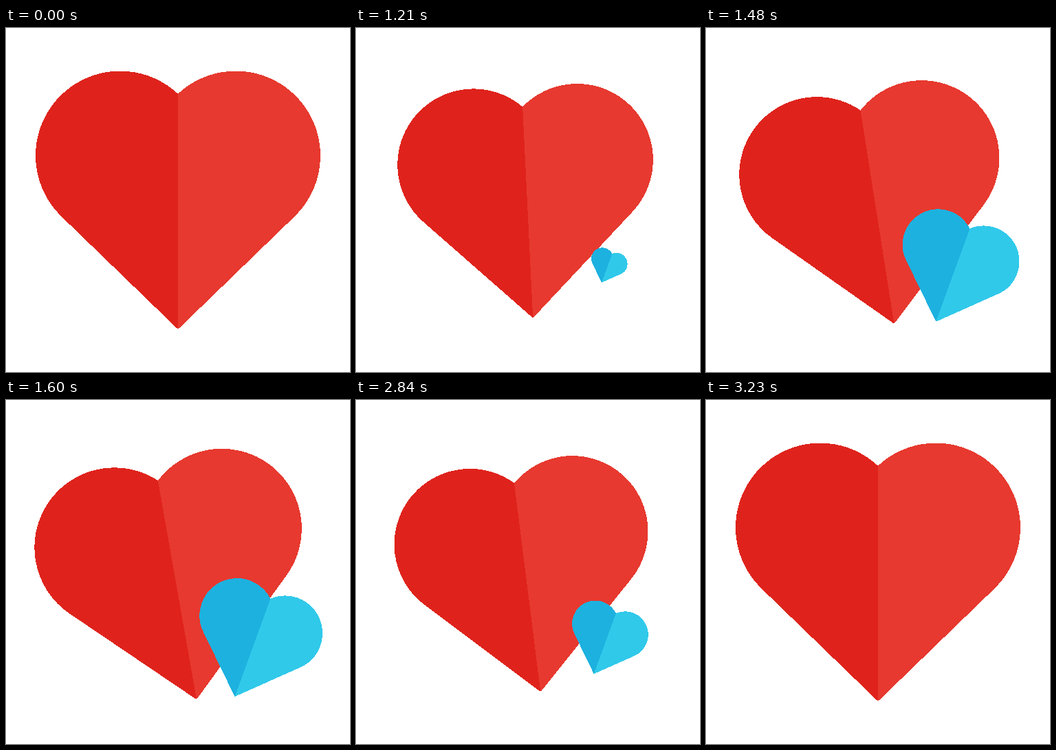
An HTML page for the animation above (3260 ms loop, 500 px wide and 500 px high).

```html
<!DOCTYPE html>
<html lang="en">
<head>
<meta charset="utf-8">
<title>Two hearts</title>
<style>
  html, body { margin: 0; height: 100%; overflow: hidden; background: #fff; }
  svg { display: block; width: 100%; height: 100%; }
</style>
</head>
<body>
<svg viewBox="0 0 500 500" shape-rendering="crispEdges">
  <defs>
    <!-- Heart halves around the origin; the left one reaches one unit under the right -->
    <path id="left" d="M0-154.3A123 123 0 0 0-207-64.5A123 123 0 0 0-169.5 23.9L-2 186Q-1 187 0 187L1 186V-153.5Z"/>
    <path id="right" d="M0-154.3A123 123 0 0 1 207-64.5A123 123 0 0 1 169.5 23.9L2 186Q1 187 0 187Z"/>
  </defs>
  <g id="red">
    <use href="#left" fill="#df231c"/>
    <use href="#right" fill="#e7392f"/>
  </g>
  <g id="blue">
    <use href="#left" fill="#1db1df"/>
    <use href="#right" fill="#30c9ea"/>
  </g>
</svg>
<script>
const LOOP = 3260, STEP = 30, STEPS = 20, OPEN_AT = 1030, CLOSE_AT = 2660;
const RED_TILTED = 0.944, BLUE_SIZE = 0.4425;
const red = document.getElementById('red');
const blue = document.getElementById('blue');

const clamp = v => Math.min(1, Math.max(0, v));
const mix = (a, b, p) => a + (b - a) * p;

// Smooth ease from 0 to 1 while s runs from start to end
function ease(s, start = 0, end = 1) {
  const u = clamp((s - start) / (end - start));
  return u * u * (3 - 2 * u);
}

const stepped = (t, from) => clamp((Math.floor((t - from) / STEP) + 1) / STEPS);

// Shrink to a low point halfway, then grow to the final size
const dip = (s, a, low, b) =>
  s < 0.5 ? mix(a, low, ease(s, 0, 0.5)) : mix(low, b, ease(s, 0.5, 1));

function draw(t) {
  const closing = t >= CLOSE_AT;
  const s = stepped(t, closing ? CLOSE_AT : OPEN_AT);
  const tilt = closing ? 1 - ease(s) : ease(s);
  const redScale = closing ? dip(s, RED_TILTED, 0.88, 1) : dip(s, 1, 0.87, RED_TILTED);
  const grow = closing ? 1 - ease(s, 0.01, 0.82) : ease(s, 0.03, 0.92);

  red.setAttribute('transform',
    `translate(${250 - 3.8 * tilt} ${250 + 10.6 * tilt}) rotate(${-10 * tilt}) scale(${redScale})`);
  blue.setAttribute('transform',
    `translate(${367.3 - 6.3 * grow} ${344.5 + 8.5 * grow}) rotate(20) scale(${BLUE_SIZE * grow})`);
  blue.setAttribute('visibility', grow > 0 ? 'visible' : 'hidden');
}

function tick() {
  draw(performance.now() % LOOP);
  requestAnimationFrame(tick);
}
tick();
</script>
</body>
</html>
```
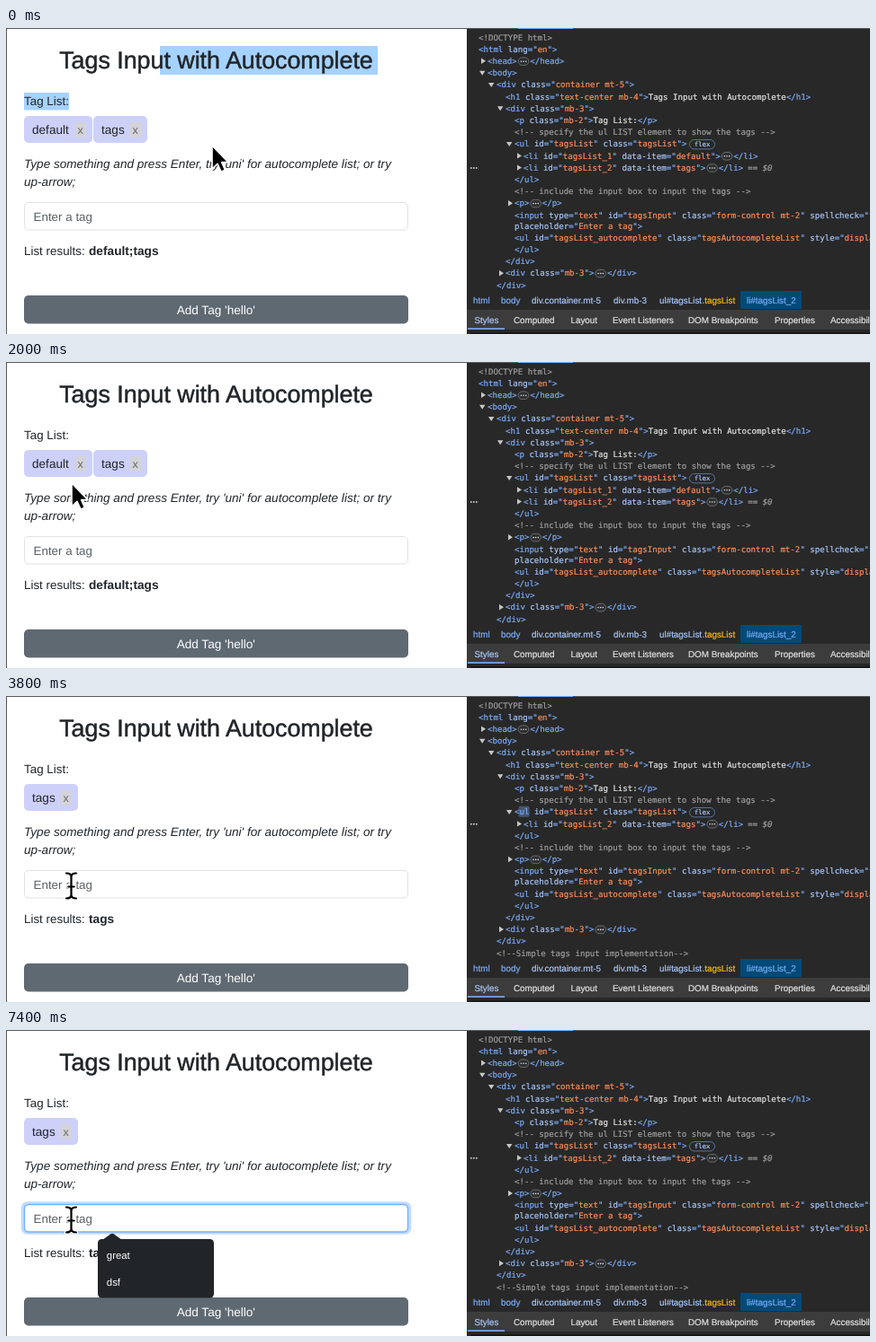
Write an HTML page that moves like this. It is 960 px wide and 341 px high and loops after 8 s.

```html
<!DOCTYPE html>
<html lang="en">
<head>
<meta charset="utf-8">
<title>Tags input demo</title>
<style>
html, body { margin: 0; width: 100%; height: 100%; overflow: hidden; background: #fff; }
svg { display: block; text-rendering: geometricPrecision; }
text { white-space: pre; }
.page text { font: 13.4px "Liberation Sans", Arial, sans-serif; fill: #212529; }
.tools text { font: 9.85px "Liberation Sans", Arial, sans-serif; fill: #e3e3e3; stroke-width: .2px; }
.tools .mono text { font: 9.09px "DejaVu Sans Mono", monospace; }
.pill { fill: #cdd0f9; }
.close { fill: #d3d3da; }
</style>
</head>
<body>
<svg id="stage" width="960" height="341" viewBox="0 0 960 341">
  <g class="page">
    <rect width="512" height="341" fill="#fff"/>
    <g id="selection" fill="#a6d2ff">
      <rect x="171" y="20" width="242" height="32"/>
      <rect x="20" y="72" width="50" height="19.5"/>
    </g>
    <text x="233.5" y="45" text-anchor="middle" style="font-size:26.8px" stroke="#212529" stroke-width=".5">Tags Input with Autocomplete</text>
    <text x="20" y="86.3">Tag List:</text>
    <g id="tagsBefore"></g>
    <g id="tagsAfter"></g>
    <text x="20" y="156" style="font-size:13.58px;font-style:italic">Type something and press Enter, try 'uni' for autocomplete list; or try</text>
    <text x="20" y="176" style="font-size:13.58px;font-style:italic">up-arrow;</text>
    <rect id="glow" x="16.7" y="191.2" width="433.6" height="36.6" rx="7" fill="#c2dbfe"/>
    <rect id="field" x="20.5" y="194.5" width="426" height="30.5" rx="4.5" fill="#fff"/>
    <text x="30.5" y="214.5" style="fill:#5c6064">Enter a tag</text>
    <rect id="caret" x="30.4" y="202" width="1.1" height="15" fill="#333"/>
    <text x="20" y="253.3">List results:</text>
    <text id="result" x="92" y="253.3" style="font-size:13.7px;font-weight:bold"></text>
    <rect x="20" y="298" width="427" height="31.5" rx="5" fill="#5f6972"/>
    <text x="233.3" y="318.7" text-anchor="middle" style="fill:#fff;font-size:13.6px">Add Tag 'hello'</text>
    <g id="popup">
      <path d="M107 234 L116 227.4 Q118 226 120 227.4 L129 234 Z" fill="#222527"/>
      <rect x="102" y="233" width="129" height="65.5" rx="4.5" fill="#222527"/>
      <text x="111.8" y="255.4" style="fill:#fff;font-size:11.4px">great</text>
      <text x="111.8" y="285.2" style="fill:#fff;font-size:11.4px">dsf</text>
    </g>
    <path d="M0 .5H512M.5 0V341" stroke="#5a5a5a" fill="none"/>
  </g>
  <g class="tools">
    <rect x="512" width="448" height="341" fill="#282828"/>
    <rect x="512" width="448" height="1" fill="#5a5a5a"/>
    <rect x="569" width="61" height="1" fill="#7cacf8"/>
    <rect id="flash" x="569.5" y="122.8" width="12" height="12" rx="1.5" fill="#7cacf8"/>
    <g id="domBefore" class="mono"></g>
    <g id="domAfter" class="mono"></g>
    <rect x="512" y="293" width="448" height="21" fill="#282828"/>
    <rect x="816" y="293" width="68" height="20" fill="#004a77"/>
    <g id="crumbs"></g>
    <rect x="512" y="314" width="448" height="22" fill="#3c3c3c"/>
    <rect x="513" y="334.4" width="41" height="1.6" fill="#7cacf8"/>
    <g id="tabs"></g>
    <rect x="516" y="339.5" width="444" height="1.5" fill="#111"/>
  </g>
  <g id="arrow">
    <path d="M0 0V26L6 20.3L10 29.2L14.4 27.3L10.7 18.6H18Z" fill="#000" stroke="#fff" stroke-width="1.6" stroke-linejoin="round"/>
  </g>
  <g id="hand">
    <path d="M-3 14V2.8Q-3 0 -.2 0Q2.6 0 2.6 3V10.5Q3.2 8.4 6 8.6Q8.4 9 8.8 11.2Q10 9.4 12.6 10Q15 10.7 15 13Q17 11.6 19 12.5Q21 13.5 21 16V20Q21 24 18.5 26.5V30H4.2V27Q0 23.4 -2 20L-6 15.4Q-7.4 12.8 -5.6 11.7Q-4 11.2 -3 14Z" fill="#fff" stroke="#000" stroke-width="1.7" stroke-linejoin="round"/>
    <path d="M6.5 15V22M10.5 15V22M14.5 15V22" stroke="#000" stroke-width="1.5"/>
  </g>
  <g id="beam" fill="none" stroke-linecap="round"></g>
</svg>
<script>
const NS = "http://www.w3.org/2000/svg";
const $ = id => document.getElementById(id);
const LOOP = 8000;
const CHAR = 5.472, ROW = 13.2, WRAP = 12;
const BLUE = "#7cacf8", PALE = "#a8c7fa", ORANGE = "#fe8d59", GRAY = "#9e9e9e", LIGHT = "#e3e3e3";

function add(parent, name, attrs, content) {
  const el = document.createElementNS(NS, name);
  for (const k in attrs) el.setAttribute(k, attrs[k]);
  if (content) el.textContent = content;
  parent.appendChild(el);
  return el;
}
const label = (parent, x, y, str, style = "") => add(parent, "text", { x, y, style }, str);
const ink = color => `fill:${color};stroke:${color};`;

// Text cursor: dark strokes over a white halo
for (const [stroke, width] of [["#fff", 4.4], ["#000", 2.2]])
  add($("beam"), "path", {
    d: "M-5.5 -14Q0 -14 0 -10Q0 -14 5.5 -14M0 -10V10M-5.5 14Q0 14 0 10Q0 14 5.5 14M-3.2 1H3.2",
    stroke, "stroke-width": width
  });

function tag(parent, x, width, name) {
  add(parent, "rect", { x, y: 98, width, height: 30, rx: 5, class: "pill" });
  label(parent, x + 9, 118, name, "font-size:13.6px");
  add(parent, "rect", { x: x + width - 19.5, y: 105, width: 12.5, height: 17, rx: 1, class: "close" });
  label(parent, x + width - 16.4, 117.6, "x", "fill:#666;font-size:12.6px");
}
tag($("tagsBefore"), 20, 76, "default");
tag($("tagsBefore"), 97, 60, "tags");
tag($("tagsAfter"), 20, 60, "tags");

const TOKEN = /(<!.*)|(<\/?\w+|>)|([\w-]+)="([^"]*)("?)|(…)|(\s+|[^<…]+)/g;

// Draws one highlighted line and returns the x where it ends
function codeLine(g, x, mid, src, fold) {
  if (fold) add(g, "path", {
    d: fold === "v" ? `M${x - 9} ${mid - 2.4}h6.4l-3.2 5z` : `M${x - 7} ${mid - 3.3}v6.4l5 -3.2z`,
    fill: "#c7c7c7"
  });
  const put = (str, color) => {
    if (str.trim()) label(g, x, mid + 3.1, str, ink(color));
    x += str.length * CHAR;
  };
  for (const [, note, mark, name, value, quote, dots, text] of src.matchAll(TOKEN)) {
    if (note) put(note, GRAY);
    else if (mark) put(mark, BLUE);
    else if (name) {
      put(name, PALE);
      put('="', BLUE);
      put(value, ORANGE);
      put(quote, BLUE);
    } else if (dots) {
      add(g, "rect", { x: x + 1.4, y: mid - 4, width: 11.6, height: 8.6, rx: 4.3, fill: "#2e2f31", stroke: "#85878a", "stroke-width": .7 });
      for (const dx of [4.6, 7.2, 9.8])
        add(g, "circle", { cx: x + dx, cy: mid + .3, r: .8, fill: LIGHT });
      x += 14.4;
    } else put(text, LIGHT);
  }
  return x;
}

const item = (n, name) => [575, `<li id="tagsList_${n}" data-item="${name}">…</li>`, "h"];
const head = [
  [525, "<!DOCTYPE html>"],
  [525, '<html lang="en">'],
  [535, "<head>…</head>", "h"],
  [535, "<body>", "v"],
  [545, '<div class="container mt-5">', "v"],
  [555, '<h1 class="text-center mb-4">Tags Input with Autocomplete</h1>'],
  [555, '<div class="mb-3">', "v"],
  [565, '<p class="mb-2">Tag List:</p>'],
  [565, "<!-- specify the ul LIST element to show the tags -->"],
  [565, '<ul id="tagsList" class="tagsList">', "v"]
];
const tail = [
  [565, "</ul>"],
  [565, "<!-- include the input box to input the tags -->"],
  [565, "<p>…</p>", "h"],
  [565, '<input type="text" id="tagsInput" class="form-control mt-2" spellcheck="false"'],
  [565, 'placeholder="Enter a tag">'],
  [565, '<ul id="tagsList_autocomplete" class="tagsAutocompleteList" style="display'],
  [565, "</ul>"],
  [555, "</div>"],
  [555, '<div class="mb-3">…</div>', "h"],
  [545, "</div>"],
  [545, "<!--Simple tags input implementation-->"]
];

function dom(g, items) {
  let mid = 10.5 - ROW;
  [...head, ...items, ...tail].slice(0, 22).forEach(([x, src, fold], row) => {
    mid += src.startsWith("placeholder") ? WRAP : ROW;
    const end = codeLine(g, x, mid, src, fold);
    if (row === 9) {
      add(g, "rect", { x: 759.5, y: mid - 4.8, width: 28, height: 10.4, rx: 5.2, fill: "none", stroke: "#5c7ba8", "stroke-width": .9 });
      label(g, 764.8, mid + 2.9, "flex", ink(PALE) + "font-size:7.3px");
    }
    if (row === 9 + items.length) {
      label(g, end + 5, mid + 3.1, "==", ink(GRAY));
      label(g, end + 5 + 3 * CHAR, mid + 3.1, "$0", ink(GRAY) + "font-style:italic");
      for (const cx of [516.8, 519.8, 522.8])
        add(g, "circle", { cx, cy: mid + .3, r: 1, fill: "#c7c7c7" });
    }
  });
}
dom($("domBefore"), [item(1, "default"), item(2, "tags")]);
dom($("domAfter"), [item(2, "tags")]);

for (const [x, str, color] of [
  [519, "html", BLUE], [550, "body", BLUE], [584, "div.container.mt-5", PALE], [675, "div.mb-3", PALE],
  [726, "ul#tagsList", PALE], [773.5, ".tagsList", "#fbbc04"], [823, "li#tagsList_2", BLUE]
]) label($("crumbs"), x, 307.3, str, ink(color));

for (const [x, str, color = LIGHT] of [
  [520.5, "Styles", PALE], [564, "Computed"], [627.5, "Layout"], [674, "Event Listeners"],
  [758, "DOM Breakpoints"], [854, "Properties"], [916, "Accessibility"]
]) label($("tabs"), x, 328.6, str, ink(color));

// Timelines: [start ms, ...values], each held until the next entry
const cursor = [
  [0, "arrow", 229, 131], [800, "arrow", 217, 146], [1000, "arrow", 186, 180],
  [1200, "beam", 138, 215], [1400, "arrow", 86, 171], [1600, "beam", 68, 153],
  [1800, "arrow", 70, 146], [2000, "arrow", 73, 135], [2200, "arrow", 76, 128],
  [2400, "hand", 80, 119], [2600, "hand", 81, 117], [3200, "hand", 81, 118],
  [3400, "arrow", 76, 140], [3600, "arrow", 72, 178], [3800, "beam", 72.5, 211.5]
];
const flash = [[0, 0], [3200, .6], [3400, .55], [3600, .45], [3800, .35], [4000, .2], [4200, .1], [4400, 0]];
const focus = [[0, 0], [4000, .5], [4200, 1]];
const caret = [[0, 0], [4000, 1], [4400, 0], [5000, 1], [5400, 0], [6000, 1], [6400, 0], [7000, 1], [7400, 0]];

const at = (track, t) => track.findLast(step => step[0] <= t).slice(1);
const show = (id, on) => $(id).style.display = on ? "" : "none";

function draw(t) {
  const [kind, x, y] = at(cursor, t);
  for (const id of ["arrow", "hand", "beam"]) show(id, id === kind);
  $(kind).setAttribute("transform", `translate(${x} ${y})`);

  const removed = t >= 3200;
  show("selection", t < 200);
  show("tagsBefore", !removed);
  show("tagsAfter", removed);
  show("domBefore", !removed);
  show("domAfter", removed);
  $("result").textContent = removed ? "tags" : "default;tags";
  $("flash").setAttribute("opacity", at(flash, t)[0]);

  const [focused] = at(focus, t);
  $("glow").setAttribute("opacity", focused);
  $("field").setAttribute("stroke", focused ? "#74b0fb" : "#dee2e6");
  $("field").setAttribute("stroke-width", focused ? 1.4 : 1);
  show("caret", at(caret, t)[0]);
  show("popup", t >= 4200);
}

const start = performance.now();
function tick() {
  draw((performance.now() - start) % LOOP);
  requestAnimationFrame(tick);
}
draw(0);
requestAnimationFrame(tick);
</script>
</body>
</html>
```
★ ★ ★ ★ ★ ★ ★
Go through the data above and copy each line in which "ease" appears.

// Smooth ease from 0 to 1 while s runs from start to end
function ease(s, start = 0, end = 1) {
  s < 0.5 ? mix(a, low, ease(s, 0, 0.5)) : mix(low, b, ease(s, 0.5, 1));
  const tilt = closing ? 1 - ease(s) : ease(s);
  const grow = closing ? 1 - ease(s, 0.01, 0.82) : ease(s, 0.03, 0.92);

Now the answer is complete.